Seems only yesterday we were witnessing the unification of Germany and all of the serious social and economic challenges facing Germany at that time.  Interesting to understand what potentially moved Germany from its then status to it current perceived status as a hegemon?  Has it been the currency, the profligate spending of some nations, sustained conservatism in Germany or was it more subtle?  Or is the case overstated?  Clearly in Ireland there is national feeling that our sovereignty, our independence has been undermined, compromised – at least for the short term, hopefully not permanently.   The decision making of local, nationally elected politicians, is much less relevant.  Hence the talk of a European or German hegemony.  And I think President Higgins was questioning  the motivation of some of the hegemonic influences.

It remains to be seen how these current imbalances across Europe will play out.  Time will tell whether Europeans want such a hegemony – or whether, perhaps, the case is overstated.

Review of @AJKeen #digital vertigo

One of the very few books I have reread.

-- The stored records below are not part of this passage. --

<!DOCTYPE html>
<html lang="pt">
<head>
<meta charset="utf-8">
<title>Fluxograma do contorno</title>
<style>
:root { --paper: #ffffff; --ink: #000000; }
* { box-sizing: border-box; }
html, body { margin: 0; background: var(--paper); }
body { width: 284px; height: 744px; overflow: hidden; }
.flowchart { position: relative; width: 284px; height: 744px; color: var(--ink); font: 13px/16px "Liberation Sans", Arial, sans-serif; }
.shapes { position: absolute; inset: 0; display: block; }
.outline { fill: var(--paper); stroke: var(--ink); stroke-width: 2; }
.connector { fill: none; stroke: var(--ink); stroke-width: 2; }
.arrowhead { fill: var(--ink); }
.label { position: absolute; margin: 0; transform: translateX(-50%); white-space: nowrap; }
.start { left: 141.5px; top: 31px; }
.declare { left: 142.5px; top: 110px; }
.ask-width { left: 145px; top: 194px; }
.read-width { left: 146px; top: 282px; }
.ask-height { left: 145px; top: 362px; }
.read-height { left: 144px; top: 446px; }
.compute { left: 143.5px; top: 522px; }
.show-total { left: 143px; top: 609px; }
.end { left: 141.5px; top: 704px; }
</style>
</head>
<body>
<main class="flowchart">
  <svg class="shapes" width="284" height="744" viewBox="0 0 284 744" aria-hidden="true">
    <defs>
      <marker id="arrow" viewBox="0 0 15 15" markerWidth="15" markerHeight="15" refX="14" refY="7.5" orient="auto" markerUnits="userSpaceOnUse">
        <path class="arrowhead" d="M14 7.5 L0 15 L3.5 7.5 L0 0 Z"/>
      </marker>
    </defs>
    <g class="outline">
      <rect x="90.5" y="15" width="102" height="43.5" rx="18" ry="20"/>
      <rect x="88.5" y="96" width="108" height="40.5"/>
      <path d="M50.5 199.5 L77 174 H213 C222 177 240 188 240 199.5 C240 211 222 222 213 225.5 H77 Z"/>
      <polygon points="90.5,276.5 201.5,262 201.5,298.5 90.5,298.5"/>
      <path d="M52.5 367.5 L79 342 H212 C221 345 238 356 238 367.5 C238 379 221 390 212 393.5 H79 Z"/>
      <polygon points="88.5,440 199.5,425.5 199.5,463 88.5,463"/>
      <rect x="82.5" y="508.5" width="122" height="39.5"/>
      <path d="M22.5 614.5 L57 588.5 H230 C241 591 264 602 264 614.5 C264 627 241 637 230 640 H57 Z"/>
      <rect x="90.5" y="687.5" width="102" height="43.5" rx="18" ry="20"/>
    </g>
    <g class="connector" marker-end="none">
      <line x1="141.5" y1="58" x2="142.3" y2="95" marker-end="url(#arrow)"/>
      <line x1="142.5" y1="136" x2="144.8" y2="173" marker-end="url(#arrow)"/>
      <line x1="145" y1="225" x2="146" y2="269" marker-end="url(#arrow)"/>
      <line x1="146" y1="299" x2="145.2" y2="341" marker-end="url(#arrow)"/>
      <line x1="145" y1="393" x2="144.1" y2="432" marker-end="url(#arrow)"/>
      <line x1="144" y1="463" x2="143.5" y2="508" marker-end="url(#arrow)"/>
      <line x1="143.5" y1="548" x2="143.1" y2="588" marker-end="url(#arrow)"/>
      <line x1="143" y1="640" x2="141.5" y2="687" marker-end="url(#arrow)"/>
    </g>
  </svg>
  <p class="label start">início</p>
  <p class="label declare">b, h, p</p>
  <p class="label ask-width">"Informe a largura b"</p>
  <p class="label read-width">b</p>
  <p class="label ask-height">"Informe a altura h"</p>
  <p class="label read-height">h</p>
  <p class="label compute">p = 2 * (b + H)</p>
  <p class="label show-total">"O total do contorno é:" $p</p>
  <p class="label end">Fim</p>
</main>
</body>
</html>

Andrew Keen’s book is a brilliant critique of social networking as we know it.

Keen did his research – be that it looking back to ancient philosophers, the history of computing, social change in the US and globally – and has managed to explain much of what has happened.

The book is interesting in that he builds it (1) around his interactions at a conference in Oxford, with a number of the  ‘leading lights’ of social networking and (2) the characters of Alfred Hitchcock’s movie, ‘Vertigo’.  He  quotes widely from those who promote the benefits of  social networking and those, like himself, who doubt its real value.

He does not mince his words (P118) – ‘you see, social media has been so ubiquitous, so much the connective tissue of society that we’ve all become like Scottie Ferguson, victims of a creepy story that we neither understand nor control…It’s a postindustrial truth of increasingly weak community and a rampant individualism of super-nodes and super-connectors’.

The references alone could tie you up for weeks.  But I believe he has done all of us a service in highlighting what’s wrong with much of what is being put over as good for society.  Well worth taking the time to read.

Questioning the value of the online experience

Just finished reading Digital Vertigo by Andrew Keen.  Excellent book – should be compulsory reading for anyone like me who spends a reasonable amount of time participating in/ contributing to social networks.  Questions the value of much of this – and the gradual elimination of privacy.  More of this anon.

This piece from the Verge provides another perspective.  Paul Miller has recently completed 12 months ‘offline’.  And while he saw/ experienced benefits he missed the online experience and the online community.

The reality is that online communities do not replace traditional communities, facebook friends do not equate with ‘friends’ – but they do provide another communications channel. I think, as more and more data is gathered (e.g. location fro mobile devices) privacy is greatly undermined – if not eliminated.  But here is Miller admitting he missed it.

Swings and round abouts.  I probably stay in contact with some people (primarily in other countries) on a more regular basis because of social networks. But perhaps some of the communication is lesser than were I to phone more often, travel to meet more often write more letters.